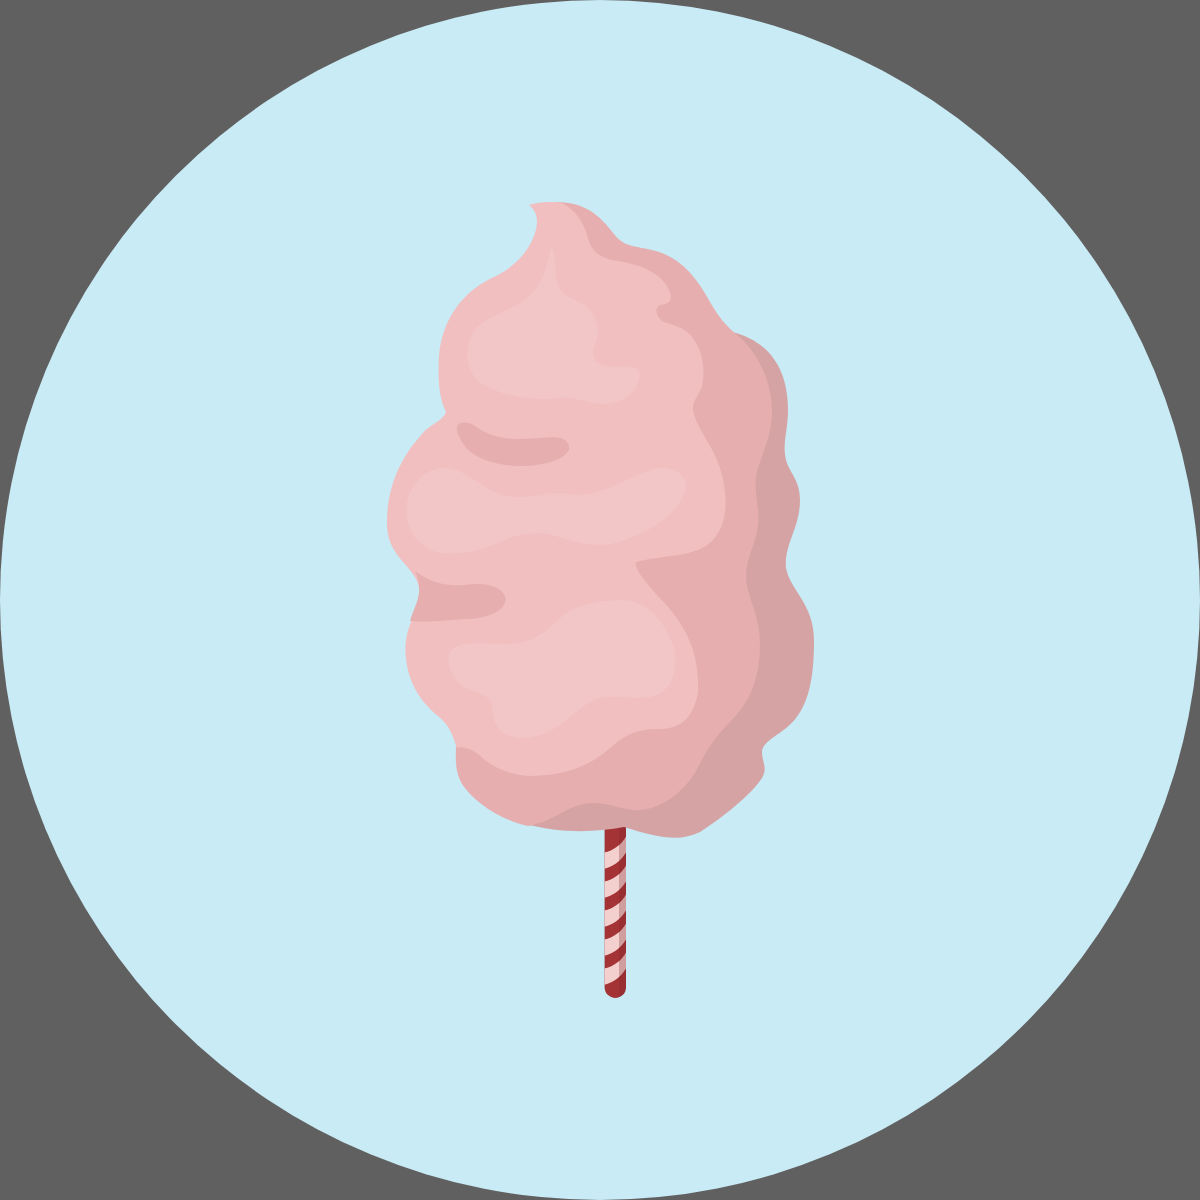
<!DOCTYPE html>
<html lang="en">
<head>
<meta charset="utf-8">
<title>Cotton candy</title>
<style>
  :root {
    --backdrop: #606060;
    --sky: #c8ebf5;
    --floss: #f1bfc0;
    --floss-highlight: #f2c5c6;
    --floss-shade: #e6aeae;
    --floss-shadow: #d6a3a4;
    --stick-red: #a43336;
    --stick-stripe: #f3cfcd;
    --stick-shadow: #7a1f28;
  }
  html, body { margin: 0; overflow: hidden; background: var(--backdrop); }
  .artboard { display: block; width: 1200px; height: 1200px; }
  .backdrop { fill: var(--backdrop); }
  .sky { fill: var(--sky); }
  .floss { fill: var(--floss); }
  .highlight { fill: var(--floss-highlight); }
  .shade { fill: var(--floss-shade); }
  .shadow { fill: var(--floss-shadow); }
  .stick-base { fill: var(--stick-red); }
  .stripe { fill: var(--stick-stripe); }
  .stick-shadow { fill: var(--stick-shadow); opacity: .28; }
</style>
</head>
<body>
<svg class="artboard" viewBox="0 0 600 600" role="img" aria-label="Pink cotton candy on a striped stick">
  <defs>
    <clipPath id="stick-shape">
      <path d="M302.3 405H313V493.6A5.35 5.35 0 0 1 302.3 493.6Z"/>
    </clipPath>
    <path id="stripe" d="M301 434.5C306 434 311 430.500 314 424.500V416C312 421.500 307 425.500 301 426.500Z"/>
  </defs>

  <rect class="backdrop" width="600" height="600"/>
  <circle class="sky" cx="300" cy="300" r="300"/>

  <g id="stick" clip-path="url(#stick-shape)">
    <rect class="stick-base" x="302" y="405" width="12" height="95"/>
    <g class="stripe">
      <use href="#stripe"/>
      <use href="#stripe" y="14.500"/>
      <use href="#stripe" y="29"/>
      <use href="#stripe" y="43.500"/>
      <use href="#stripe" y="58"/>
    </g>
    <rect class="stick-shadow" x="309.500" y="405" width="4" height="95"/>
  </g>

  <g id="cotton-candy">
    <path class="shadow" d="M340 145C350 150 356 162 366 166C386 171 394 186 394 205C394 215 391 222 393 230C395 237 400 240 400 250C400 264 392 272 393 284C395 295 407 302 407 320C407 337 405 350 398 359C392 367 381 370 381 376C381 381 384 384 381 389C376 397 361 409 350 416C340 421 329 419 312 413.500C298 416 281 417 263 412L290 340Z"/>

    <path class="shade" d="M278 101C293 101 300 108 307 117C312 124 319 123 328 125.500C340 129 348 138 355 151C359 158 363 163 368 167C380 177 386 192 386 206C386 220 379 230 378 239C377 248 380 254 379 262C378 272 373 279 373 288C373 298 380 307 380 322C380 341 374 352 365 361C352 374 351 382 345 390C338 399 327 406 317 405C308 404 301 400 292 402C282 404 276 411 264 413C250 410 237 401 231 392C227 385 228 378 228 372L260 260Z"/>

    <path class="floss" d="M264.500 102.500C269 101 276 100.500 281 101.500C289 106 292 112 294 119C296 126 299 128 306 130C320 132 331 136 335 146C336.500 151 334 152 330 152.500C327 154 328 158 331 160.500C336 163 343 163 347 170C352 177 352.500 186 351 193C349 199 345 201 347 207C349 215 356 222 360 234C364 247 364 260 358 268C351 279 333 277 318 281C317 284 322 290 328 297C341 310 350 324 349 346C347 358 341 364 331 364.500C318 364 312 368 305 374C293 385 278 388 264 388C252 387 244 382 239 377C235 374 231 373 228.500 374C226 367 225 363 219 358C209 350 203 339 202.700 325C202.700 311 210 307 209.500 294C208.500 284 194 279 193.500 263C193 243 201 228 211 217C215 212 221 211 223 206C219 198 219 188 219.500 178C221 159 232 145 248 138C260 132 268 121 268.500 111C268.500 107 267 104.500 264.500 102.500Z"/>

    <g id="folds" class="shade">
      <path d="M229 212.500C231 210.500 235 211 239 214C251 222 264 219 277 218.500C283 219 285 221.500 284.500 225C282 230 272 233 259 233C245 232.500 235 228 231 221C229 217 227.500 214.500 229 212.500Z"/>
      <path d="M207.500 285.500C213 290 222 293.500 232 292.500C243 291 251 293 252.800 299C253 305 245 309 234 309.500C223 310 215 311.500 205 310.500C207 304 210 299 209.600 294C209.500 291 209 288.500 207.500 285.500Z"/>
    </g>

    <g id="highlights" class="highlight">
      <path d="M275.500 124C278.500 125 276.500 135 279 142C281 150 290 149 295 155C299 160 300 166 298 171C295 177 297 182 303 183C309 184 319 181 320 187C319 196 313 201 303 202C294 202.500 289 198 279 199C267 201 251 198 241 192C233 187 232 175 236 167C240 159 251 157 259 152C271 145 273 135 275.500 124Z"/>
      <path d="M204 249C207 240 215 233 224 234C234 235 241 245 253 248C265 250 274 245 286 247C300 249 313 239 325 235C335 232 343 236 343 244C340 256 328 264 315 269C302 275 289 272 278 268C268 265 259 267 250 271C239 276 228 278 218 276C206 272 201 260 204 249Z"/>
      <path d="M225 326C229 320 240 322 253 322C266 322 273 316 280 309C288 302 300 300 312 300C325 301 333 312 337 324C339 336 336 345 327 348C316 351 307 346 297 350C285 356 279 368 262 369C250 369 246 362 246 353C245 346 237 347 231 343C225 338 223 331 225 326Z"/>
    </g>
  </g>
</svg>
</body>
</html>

_ _ _ _ _

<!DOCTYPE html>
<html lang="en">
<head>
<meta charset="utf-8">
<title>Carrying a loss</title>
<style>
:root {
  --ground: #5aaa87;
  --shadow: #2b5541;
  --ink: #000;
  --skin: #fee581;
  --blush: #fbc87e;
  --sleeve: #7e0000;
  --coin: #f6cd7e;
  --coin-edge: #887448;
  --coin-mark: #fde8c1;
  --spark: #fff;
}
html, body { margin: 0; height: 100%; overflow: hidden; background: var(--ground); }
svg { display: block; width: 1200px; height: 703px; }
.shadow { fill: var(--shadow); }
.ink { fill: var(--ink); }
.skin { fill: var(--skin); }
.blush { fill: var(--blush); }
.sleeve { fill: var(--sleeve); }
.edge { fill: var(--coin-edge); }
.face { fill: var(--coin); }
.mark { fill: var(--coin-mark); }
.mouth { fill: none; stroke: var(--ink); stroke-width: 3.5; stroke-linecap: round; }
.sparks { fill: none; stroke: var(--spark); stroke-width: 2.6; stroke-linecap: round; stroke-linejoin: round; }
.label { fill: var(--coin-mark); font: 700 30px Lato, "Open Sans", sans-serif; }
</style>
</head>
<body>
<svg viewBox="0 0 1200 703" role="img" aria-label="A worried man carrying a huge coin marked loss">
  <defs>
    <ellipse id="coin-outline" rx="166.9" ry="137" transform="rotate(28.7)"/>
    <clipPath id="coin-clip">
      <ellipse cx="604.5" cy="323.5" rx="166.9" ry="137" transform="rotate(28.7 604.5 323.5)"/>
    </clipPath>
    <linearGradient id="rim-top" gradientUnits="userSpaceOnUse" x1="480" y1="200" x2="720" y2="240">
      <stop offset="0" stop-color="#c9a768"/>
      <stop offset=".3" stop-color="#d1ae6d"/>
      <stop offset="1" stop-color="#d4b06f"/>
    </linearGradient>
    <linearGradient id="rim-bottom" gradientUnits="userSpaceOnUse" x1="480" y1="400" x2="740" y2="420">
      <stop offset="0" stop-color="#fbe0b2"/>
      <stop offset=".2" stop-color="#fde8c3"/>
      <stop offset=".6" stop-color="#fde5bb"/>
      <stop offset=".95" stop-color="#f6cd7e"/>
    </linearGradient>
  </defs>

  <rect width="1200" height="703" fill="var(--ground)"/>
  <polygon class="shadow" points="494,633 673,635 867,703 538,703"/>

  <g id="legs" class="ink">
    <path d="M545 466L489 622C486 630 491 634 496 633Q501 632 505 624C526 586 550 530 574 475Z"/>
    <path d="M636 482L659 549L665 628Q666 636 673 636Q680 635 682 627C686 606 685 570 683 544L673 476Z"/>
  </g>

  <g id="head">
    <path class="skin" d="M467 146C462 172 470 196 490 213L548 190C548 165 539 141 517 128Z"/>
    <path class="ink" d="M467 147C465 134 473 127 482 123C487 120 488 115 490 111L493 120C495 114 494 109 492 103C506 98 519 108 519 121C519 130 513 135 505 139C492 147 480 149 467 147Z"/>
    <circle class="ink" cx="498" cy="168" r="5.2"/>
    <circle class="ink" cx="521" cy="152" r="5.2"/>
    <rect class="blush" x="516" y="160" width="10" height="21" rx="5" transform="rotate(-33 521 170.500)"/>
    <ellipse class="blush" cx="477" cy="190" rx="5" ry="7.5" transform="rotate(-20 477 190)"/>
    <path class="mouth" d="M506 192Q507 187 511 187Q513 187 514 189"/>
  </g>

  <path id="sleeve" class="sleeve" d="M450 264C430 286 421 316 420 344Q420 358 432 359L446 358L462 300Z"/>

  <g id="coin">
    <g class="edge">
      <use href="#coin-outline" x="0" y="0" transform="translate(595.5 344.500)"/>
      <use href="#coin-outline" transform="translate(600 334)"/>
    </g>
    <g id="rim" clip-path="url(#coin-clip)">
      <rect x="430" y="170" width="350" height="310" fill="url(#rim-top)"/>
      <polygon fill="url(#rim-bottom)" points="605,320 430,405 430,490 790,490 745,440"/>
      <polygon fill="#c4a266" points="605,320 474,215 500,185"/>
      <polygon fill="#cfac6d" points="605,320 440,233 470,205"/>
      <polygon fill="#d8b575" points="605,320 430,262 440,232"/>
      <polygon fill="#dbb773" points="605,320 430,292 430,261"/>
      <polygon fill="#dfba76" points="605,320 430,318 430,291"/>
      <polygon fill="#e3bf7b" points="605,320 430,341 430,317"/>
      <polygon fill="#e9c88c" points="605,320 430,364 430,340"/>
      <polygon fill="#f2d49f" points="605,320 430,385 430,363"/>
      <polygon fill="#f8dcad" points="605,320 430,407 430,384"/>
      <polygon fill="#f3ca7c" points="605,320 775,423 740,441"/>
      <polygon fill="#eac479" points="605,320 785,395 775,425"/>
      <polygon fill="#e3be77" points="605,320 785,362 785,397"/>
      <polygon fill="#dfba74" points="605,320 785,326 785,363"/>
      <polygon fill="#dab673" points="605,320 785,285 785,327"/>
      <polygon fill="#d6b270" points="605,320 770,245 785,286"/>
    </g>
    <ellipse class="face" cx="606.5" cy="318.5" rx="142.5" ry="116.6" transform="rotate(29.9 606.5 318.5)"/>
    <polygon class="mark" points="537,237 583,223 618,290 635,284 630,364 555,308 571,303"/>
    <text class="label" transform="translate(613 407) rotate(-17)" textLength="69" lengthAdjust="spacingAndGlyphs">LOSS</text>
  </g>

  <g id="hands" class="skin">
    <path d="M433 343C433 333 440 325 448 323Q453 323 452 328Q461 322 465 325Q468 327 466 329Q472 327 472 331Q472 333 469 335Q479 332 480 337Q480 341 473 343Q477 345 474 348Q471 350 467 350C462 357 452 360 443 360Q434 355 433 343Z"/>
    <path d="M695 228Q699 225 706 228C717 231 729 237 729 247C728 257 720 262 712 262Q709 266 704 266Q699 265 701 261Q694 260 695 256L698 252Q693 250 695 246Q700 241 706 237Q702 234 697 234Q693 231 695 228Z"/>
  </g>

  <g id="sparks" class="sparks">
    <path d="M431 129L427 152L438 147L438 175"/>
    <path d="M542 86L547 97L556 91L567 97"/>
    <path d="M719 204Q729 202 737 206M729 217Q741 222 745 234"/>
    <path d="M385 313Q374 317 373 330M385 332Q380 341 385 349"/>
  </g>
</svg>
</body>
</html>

_ _ _ _ _

*WORK INSTRUCTION*
Which of the lines above contain "label"? Return them all.

*RESPONSE*
<svg class="artboard" viewBox="0 0 600 600" role="img" aria-label="Pink cotton candy on a striped stick">
.label { fill: var(--coin-mark); font: 700 30px Lato, "Open Sans", sans-serif; }
<svg viewBox="0 0 1200 703" role="img" aria-label="A worried man carrying a huge coin marked loss">
    <text class="label" transform="translate(613 407) rotate(-17)" textLength="69" lengthAdjust="spacingAndGlyphs">LOSS</text>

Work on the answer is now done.